That flag and that song are a part of our history and our national identity. ... That's why in 1931 Congress declared the Star-Spangled Banner our national anthem.
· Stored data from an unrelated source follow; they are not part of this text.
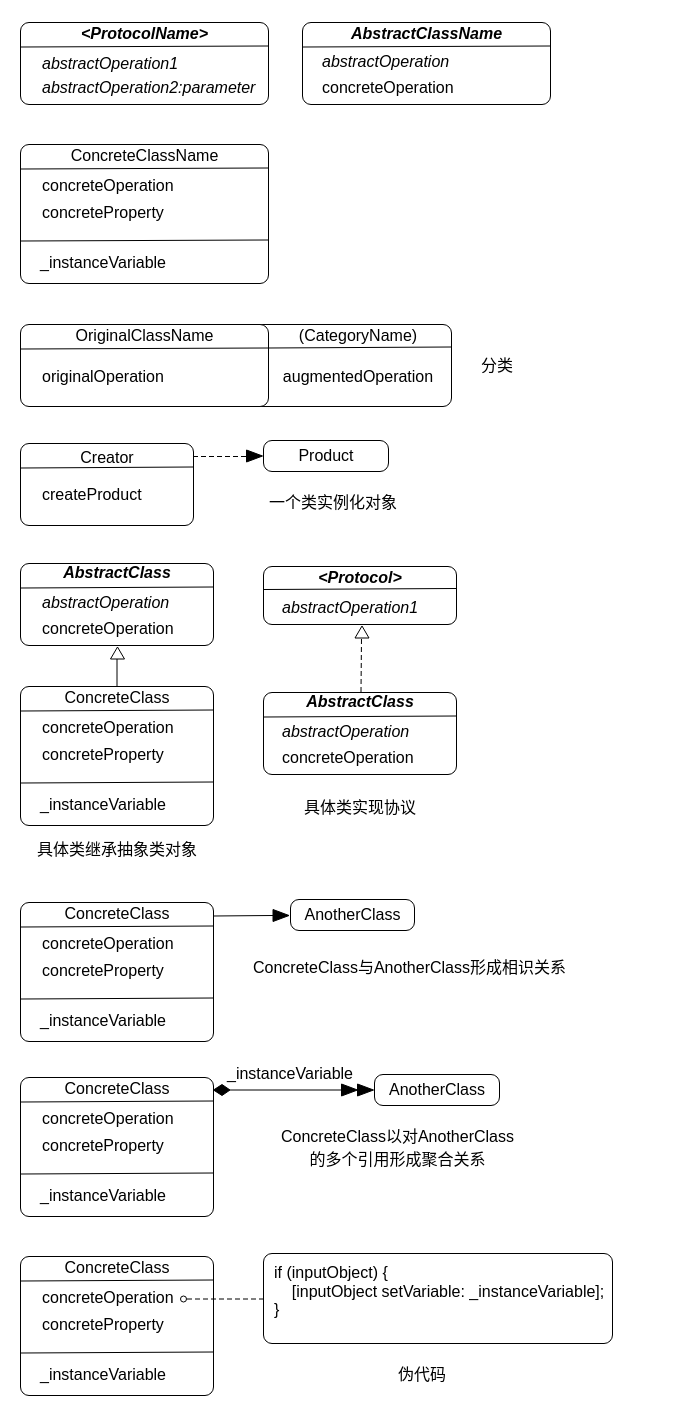
<!DOCTYPE html>
<html lang="zh-CN">
<head>
<meta charset="utf-8">
<title>类图符号说明</title>
<style>
:root { --ink: #000; --paper: #fff; }
* { box-sizing: border-box; margin: 0; padding: 0; }
body { background: var(--paper); }
.diagram {
  position: relative; width: 683px; height: 1416px; overflow: hidden;
  background: var(--paper); color: var(--ink);
  font: 16px/18px "Liberation Sans", "Noto Sans CJK SC", sans-serif;
  white-space: nowrap;
}
.node {
  position: absolute; left: var(--x); top: var(--y); width: var(--w); height: var(--h);
  display: flex; flex-direction: column;
  border: 1px solid var(--ink); border-radius: 9px; background: var(--paper);
  padding-top: var(--title-pad, 2px);
}
.node h2 { font-size: 16px; font-weight: 400; text-align: center; }
.operations {
  display: flex; flex-direction: column; list-style: none;
  gap: var(--gap, 9px); margin-top: var(--lead, 12px); padding-left: var(--indent, 21px);
}
.variable { margin-top: 32px; padding-left: 19px; }
.abstract { font-style: italic; }
.node h2.abstract { font-weight: 700; }
.concrete { --x: 20px; --w: 194px; --h: 140px; }
.category { padding-left: 64px; }
.category .operations { padding-left: 0; align-items: center; }
.small { justify-content: center; padding-top: 0; }
.code { padding: 10px 0 0 10px; }
.code pre { font: inherit; line-height: 18.5px; }
.caption {
  position: absolute; left: var(--x); top: var(--y);
  line-height: 23px; text-align: center;
}
.lines { position: absolute; left: 0; top: 0; fill: none; stroke: var(--ink); stroke-width: 1; }
.lines .solid { fill: var(--ink); }
.lines .hollow { fill: var(--paper); }
.lines .dashed { stroke-dasharray: 5 3; }
</style>
</head>
<body>
<main class="diagram">

  <section class="node" style="--x:20px;--y:22px;--w:249px;--h:83px;--gap:6px">
    <h2 class="abstract">&lt;ProtocolName&gt;</h2>
    <ul class="operations abstract"><li>abstractOperation1</li><li>abstractOperation2:parameter</li></ul>
  </section>

  <section class="node" style="--x:302px;--y:22px;--w:249px;--h:83px;--lead:10px;--gap:8px;--indent:19px">
    <h2 class="abstract">AbstractClassName</h2>
    <ul class="operations"><li class="abstract">abstractOperation</li><li>concreteOperation</li></ul>
  </section>

  <section class="node" style="--x:20px;--y:144px;--w:249px;--h:140px">
    <h2>ConcreteClassName</h2>
    <ul class="operations"><li>concreteOperation</li><li>concreteProperty</li></ul>
    <p class="variable">_instanceVariable</p>
  </section>

  <section class="node category" style="--x:200px;--y:324px;--w:252px;--h:83px;--lead:23px">
    <h2>(CategoryName)</h2>
    <ul class="operations"><li>augmentedOperation</li></ul>
  </section>
  <section class="node" style="--x:20px;--y:324px;--w:249px;--h:83px;--lead:23px">
    <h2>OriginalClassName</h2>
    <ul class="operations"><li>originalOperation</li></ul>
  </section>
  <p class="caption" style="--x:481px;--y:354px">分类</p>

  <section class="node" style="--x:20px;--y:443px;--w:174px;--h:83px;--title-pad:5px;--lead:19px">
    <h2>Creator</h2>
    <ul class="operations"><li>createProduct</li></ul>
  </section>
  <section class="node small" style="--x:263px;--y:440px;--w:126px;--h:32px"><h2>Product</h2></section>
  <p class="caption" style="--x:269px;--y:491px">一个类实例化对象</p>

  <section class="node" style="--x:20px;--y:563px;--w:194px;--h:83px;--title-pad:0px;--gap:8px">
    <h2 class="abstract">AbstractClass</h2>
    <ul class="operations"><li class="abstract">abstractOperation</li><li>concreteOperation</li></ul>
  </section>
  <section class="node concrete" style="--y:686px">
    <h2>ConcreteClass</h2>
    <ul class="operations"><li>concreteOperation</li><li>concreteProperty</li></ul>
    <p class="variable">_instanceVariable</p>
  </section>
  <p class="caption" style="--x:37px;--y:838px">具体类继承抽象类对象</p>

  <section class="node" style="--x:263px;--y:566px;--w:194px;--h:59px;--indent:18px">
    <h2 class="abstract">&lt;Protocol&gt;</h2>
    <ul class="operations abstract"><li>abstractOperation1</li></ul>
  </section>
  <section class="node" style="--x:263px;--y:692px;--w:194px;--h:83px;--title-pad:0px;--gap:8px;--indent:18px">
    <h2 class="abstract">AbstractClass</h2>
    <ul class="operations"><li class="abstract">abstractOperation</li><li>concreteOperation</li></ul>
  </section>
  <p class="caption" style="--x:304px;--y:796px">具体类实现协议</p>

  <section class="node concrete" style="--y:902px">
    <h2>ConcreteClass</h2>
    <ul class="operations"><li>concreteOperation</li><li>concreteProperty</li></ul>
    <p class="variable">_instanceVariable</p>
  </section>
  <section class="node small" style="--x:290px;--y:899px;--w:125px;--h:32px"><h2>AnotherClass</h2></section>
  <p class="caption" style="--x:253px;--y:956px">ConcreteClass与AnotherClass形成相识关系</p>

  <section class="node concrete" style="--y:1077px">
    <h2>ConcreteClass</h2>
    <ul class="operations"><li>concreteOperation</li><li>concreteProperty</li></ul>
    <p class="variable">_instanceVariable</p>
  </section>
  <p class="caption" style="--x:227px;--y:1062px">_instanceVariable</p>
  <section class="node small" style="--x:374px;--y:1074px;--w:126px;--h:32px"><h2>AnotherClass</h2></section>
  <p class="caption" style="--x:281px;--y:1125px">ConcreteClass以对AnotherClass<br>的多个引用形成聚合关系</p>

  <section class="node concrete" style="--y:1256px">
    <h2>ConcreteClass</h2>
    <ul class="operations"><li>concreteOperation</li><li>concreteProperty</li></ul>
    <p class="variable">_instanceVariable</p>
  </section>
  <section class="node code" style="--x:263px;--y:1253px;--w:350px;--h:91px">
<pre>if (inputObject) {
    [inputObject setVariable: _instanceVariable];
}</pre>
  </section>
  <p class="caption" style="--x:398px;--y:1363px">伪代码</p>

  <svg class="lines" width="683" height="1416" viewBox="0 0 683 1416" aria-hidden="true">
    <defs>
      <g id="concrete-dividers">
        <line x1="21" y1="24.5" x2="213" y2="23.5"/>
        <line x1="21" y1="96.5" x2="213" y2="95.5"/>
      </g>
      <polygon id="arrowhead" class="solid" points="0,-6 16,0 0,6"/>
      <polygon id="triangle" class="hollow" points="0,0 -7,12 7,12"/>
    </defs>

    <g id="dividers">
      <line x1="21" y1="47" x2="268" y2="46"/>
      <line x1="303" y1="47" x2="550" y2="46"/>
      <line x1="21" y1="169" x2="268" y2="168"/>
      <line x1="21" y1="241" x2="268" y2="240"/>
      <line x1="21" y1="349" x2="268" y2="348"/>
      <line x1="268" y1="348" x2="451" y2="347"/>
      <line x1="21" y1="468" x2="193" y2="467"/>
      <line x1="21" y1="588" x2="213" y2="587"/>
      <line x1="264" y1="589.5" x2="456" y2="588.5"/>
      <line x1="264" y1="717" x2="456" y2="716"/>
      <use href="#concrete-dividers" y="686.5"/>
      <use href="#concrete-dividers" y="902.5"/>
      <use href="#concrete-dividers" y="1077.5"/>
      <use href="#concrete-dividers" y="1256.5"/>
    </g>

    <g id="instantiation">
      <line class="dashed" x1="193" y1="456.5" x2="246" y2="456.5"/>
      <use href="#arrowhead" x="246.5" y="456"/>
    </g>
    <g id="inheritance">
      <line x1="117" y1="687" x2="117" y2="659"/>
      <use href="#triangle" x="117.5" y="647"/>
    </g>
    <g id="conformance">
      <line class="dashed" x1="361" y1="692" x2="361.5" y2="638"/>
      <use href="#triangle" x="362" y="626"/>
    </g>
    <g id="acquaintance">
      <line x1="213" y1="916" x2="273" y2="915.5"/>
      <use href="#arrowhead" x="273" y="915.5"/>
    </g>
    <g id="aggregation">
      <polygon class="solid" points="213.5,1090 222,1084.5 230,1090 222,1095.5"/>
      <line x1="230" y1="1090" x2="341" y2="1090"/>
      <use href="#arrowhead" x="341.5" y="1090"/>
      <use href="#arrowhead" x="357.5" y="1090"/>
    </g>
    <g id="code-note">
      <circle class="hollow" cx="183.5" cy="1299" r="3"/>
      <line class="dashed" x1="187" y1="1299" x2="264" y2="1299"/>
    </g>
  </svg>
</main>
</body>
</html>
That's why we should always sing it in our common language, English.

In his press release, Alexander said the Star-Spangled Banner has "never before...been rendered in another language."

But in 1919, the U.S. Bureau of Education commissioned a Spanish-language version of "The Star Spangled Banner." The State Department's website also features four-separate versions of the anthem in Spanish.

Monday, May 01, 2006

Stage 2B Invasive - A Good Sign

In a stale hall with unfinished walls,
my feet push my trembling hand
holding roses
like if it was my Mother's fingers,
five years old still
hanging on to a bad dream.

It was the drum in my chest
that pulled me into the room.
It was the rock I swallowed
that opened the curtain.

I found her tired face and swollen circles,
her mouth broadened big:
a smile brightened and beautiful.

As she reached my hand before
I could place my my gift in hers,
I reached her cheek,
and found a strong warmth
in her embrace.

She turned her neck from the
path of a bullet
aimed through her breast,
a tunnel down to mines
of weeds and poison.


I sank,
I couldn't
take the sword's strike
from the deep gasp
of her hand.

My sister wore that stab
like a black eyed
and broken-nosed dress.
giving me a mirror.

I stood with no clue
I stood blank
in front of the hard slip
of what I have always known
to be the strongest grace.

I come from a long line
of guerilleros
My Mother the bravest one
and for my Mother,
it was her Mother
and with
Grandmother stood my Grandfather
and with my Sisters, my Brother
with them, me.

all there along my Father's side.

Our blood in my veins,
helped my Mother up
and untied her gown
and guided her arm through
the strap of her bra

I saw my birth in her breasts:
my origin, my nourishment,
my comfort...myself.

Her body is my own.

This the beginning,
soon a space will remain
to give more land
for love to create
greater change
in my blood's time.